What is needed is an exact copy of the records, with the images left out.

§

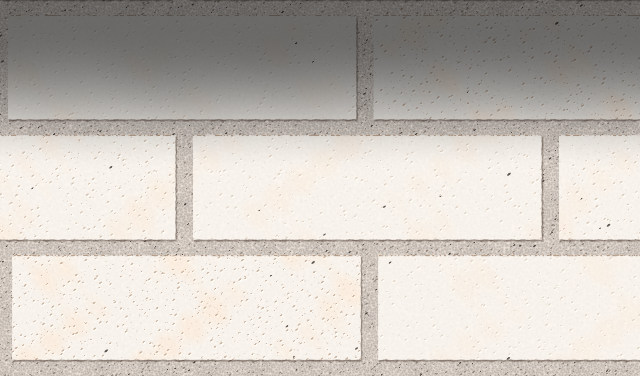
A WebGL 2 fragment shader for this texture:

```glsl
#version 300 es
precision highp float;

uniform vec2 u_resolution;
out vec4 outColor;

const vec2 PITCH = vec2(0.9733, 0.3197);
const vec2 JOINT = vec2(0.0455, 0.0420);
const vec2 FIRST_BRICK = vec2(0.020, 0.040);
const float ROW_DRIFT = 0.006;

const vec3 BRICK = vec3(0.972, 0.952, 0.925);
const vec3 MORTAR = vec3(0.825, 0.788, 0.755);
const vec3 CREVICE = vec3(0.40, 0.34, 0.30);
const vec3 RUST = vec3(0.66, 0.53, 0.42);
const vec3 PEACH = vec3(0.99, 0.925, 0.86);

float hash(vec2 p) {
  vec3 q = fract(p.xyx * vec3(0.1031, 0.1030, 0.0973));
  q += dot(q, q.yzx + 33.33);
  return fract((q.x + q.y) * q.z);
}

vec2 hash2(vec2 p) {
  return vec2(hash(p), hash(p + 41.7));
}

// Distance to the nearest scattered point
float cellular(vec2 p) {
  vec2 cell = floor(p);
  float nearest = 2.0;
  for (int j = -1; j <= 1; j++)
    for (int i = -1; i <= 1; i++) {
      vec2 c = cell + vec2(i, j);
      nearest = min(nearest, length(p - c - hash2(c)));
    }
  return nearest;
}

// Slanted specks, a share of the cells holding one each
float specks(vec2 p, float radius, float share) {
  vec2 cell = floor(p);
  float cover = 0.0;
  for (int j = -1; j <= 1; j++)
    for (int i = -1; i <= 1; i++) {
      vec2 c = cell + vec2(i, j);
      vec2 o = p - c - hash2(c);
      o = vec2(dot(o, vec2(0.8, -0.6)) * 0.65, dot(o, vec2(0.6, 0.8)) * 1.3);
      float size = radius * mix(0.4, 1.0, hash(c + 13.0));
      float spot = 1.0 - smoothstep(size * 0.35, size, length(o));
      cover = max(cover, spot * step(hash(c + 71.0), share));
    }
  return cover;
}

// Layered sines, about -1 to 1
float waves(vec2 p) {
  return 0.5 * sin(p.x + 1.7 * sin(p.y * 0.8)) + 0.3 * sin(p.y * 1.9 + p.x * 1.3)
       + 0.2 * sin(p.x * 3.7 - p.y * 2.9);
}

float box(vec2 p, vec2 halfSize) {
  vec2 d = abs(p) - halfSize;
  return length(max(d, 0.0)) + min(max(d.x, d.y), 0.0);
}

float fill(float d, float soft) {
  return 1.0 - smoothstep(-soft, soft, d);
}

vec3 mortarColor(vec2 p) {
  float grain = cellular(p * 170.0) - 0.5;
  vec3 color = MORTAR * (1.0 + 0.24 * grain + 0.025 * waves(p * 45.0));
  color = mix(color, CREVICE, 0.55 * specks(p * 95.0, 0.36, 0.28));
  return mix(color, CREVICE * 0.5, 0.8 * specks(p * 42.0 + 9.0, 0.17, 0.14));
}

vec3 brickColor(vec2 p, float wear) {
  float warmth = smoothstep(0.1, 0.9, waves(p * 17.0)) * (0.35 + 0.35 * wear);
  vec3 color = mix(BRICK, PEACH, warmth);
  color *= 1.0 + 0.025 * (cellular(p * 110.0) - 0.5);
  // Pits with a lit lower rim
  float pits = specks(p * 46.0, 0.20, 0.40 + 0.25 * wear);
  float rims = specks((p - vec2(0.002, 0.003)) * 46.0, 0.20, 0.40 + 0.25 * wear);
  float nicks = specks(p * 80.0 + 5.0, 0.22, 0.18 + 0.15 * wear);
  color += 0.05 * rims * (1.0 - pits);
  color = mix(color, RUST, pits * (0.24 + 0.32 * wear) + nicks * (0.12 + 0.15 * wear));
  return mix(color, CREVICE * 0.6, 0.8 * specks(p * 13.0 + 3.0, 0.07, 0.07));
}

void main() {
  vec2 p = gl_FragCoord.xy / u_resolution.y;
  p.y = 1.0 - p.y;
  float soft = max(0.75 / u_resolution.y, 0.0012);

  // Running bond
  float row = floor((p.y - FIRST_BRICK.y) / PITCH.y);
  float shift = FIRST_BRICK.x + row * ROW_DRIFT + 0.5 * PITCH.x * mod(row, 2.0);
  float column = floor((p.x - shift) / PITCH.x);
  vec2 corner = vec2(shift, FIRST_BRICK.y) + vec2(column, row) * PITCH;
  vec2 halfSize = 0.5 * (PITCH - JOINT);
  vec2 local = p - corner - halfSize;
  float wear = pow(0.5 + 0.5 * cos((row - 2.0) * 1.9 + column * 3.3), 2.0);

  // Brick face, its dark lower line and its crumbly top edge
  float ragged = 0.0009 * waves(p * 190.0);
  float face = fill(box(local, halfSize) + ragged, soft);
  float edgeShade = fill(box(local - vec2(0.0035, 0.0045), halfSize) + 2.0 * ragged, soft * 1.6);
  float topEdge = fill(abs(local.y + halfSize.y) - 0.002, soft) * fill(abs(local.x) - halfSize.x, soft);
  float crumbs = smoothstep(0.35, 0.6, cellular(p * 120.0));

  // Soft shade falling from above, weaker in the joints
  float lit = pow(smoothstep(0.06, 0.46, p.y + 0.012 * waves(p * 5.0)), 1.3);
  float shade = mix(0.435, 1.0, lit);
  vec3 tint = mix(vec3(0.985, 1.0, 1.015), vec3(1.0), lit);

  vec3 color = mix(mortarColor(p), CREVICE, edgeShade * (0.62 + 0.2 * waves(p * 70.0)));
  color *= mix(shade, 1.0, 0.14);
  color = mix(color, brickColor(p, wear) * shade, face);
  color = mix(color, RUST * shade, 0.75 * topEdge * crumbs);
  outColor = vec4(clamp(color * tint, 0.0, 1.0), 1.0);
}
```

§

• **Output**:
A WebGL 2 fragment shader for this texture:

```glsl
#version 300 es
precision highp float;

uniform vec2 u_resolution;
out vec4 outColor;

const vec2 PITCH = vec2(0.9733, 0.3197);
const vec2 JOINT = vec2(0.0455, 0.0420);
const vec2 FIRST_BRICK = vec2(0.020, 0.040);
const float ROW_DRIFT = 0.006;

const vec3 BRICK = vec3(0.972, 0.952, 0.925);
const vec3 MORTAR = vec3(0.825, 0.788, 0.755);
const vec3 CREVICE = vec3(0.40, 0.34, 0.30);
const vec3 RUST = vec3(0.66, 0.53, 0.42);
const vec3 PEACH = vec3(0.99, 0.925, 0.86);

float hash(vec2 p) {
  vec3 q = fract(p.xyx * vec3(0.1031, 0.1030, 0.0973));
  q += dot(q, q.yzx + 33.33);
  return fract((q.x + q.y) * q.z);
}

vec2 hash2(vec2 p) {
  return vec2(hash(p), hash(p + 41.7));
}

// Distance to the nearest scattered point
float cellular(vec2 p) {
  vec2 cell = floor(p);
  float nearest = 2.0;
  for (int j = -1; j <= 1; j++)
    for (int i = -1; i <= 1; i++) {
      vec2 c = cell + vec2(i, j);
      nearest = min(nearest, length(p - c - hash2(c)));
    }
  return nearest;
}

// Slanted specks, a share of the cells holding one each
float specks(vec2 p, float radius, float share) {
  vec2 cell = floor(p);
  float cover = 0.0;
  for (int j = -1; j <= 1; j++)
    for (int i = -1; i <= 1; i++) {
      vec2 c = cell + vec2(i, j);
      vec2 o = p - c - hash2(c);
      o = vec2(dot(o, vec2(0.8, -0.6)) * 0.65, dot(o, vec2(0.6, 0.8)) * 1.3);
      float size = radius * mix(0.4, 1.0, hash(c + 13.0));
      float spot = 1.0 - smoothstep(size * 0.35, size, length(o));
      cover = max(cover, spot * step(hash(c + 71.0), share));
    }
  return cover;
}

// Layered sines, about -1 to 1
float waves(vec2 p) {
  return 0.5 * sin(p.x + 1.7 * sin(p.y * 0.8)) + 0.3 * sin(p.y * 1.9 + p.x * 1.3)
       + 0.2 * sin(p.x * 3.7 - p.y * 2.9);
}

float box(vec2 p, vec2 halfSize) {
  vec2 d = abs(p) - halfSize;
  return length(max(d, 0.0)) + min(max(d.x, d.y), 0.0);
}

float fill(float d, float soft) {
  return 1.0 - smoothstep(-soft, soft, d);
}

vec3 mortarColor(vec2 p) {
  float grain = cellular(p * 170.0) - 0.5;
  vec3 color = MORTAR * (1.0 + 0.24 * grain + 0.025 * waves(p * 45.0));
  color = mix(color, CREVICE, 0.55 * specks(p * 95.0, 0.36, 0.28));
  return mix(color, CREVICE * 0.5, 0.8 * specks(p * 42.0 + 9.0, 0.17, 0.14));
}

vec3 brickColor(vec2 p, float wear) {
  float warmth = smoothstep(0.1, 0.9, waves(p * 17.0)) * (0.35 + 0.35 * wear);
  vec3 color = mix(BRICK, PEACH, warmth);
  color *= 1.0 + 0.025 * (cellular(p * 110.0) - 0.5);
  // Pits with a lit lower rim
  float pits = specks(p * 46.0, 0.20, 0.40 + 0.25 * wear);
  float rims = specks((p - vec2(0.002, 0.003)) * 46.0, 0.20, 0.40 + 0.25 * wear);
  float nicks = specks(p * 80.0 + 5.0, 0.22, 0.18 + 0.15 * wear);
  color += 0.05 * rims * (1.0 - pits);
  color = mix(color, RUST, pits * (0.24 + 0.32 * wear) + nicks * (0.12 + 0.15 * wear));
  return mix(color, CREVICE * 0.6, 0.8 * specks(p * 13.0 + 3.0, 0.07, 0.07));
}

void main() {
  vec2 p = gl_FragCoord.xy / u_resolution.y;
  p.y = 1.0 - p.y;
  float soft = max(0.75 / u_resolution.y, 0.0012);

  // Running bond
  float row = floor((p.y - FIRST_BRICK.y) / PITCH.y);
  float shift = FIRST_BRICK.x + row * ROW_DRIFT + 0.5 * PITCH.x * mod(row, 2.0);
  float column = floor((p.x - shift) / PITCH.x);
  vec2 corner = vec2(shift, FIRST_BRICK.y) + vec2(column, row) * PITCH;
  vec2 halfSize = 0.5 * (PITCH - JOINT);
  vec2 local = p - corner - halfSize;
  float wear = pow(0.5 + 0.5 * cos((row - 2.0) * 1.9 + column * 3.3), 2.0);

  // Brick face, its dark lower line and its crumbly top edge
  float ragged = 0.0009 * waves(p * 190.0);
  float face = fill(box(local, halfSize) + ragged, soft);
  float edgeShade = fill(box(local - vec2(0.0035, 0.0045), halfSize) + 2.0 * ragged, soft * 1.6);
  float topEdge = fill(abs(local.y + halfSize.y) - 0.002, soft) * fill(abs(local.x) - halfSize.x, soft);
  float crumbs = smoothstep(0.35, 0.6, cellular(p * 120.0));

  // Soft shade falling from above, weaker in the joints
  float lit = pow(smoothstep(0.06, 0.46, p.y + 0.012 * waves(p * 5.0)), 1.3);
  float shade = mix(0.435, 1.0, lit);
  vec3 tint = mix(vec3(0.985, 1.0, 1.015), vec3(1.0), lit);

  vec3 color = mix(mortarColor(p), CREVICE, edgeShade * (0.62 + 0.2 * waves(p * 70.0)));
  color *= mix(shade, 1.0, 0.14);
  color = mix(color, brickColor(p, wear) * shade, face);
  color = mix(color, RUST * shade, 0.75 * topEdge * crumbs);
  outColor = vec4(clamp(color * tint, 0.0, 1.0), 1.0);
}
```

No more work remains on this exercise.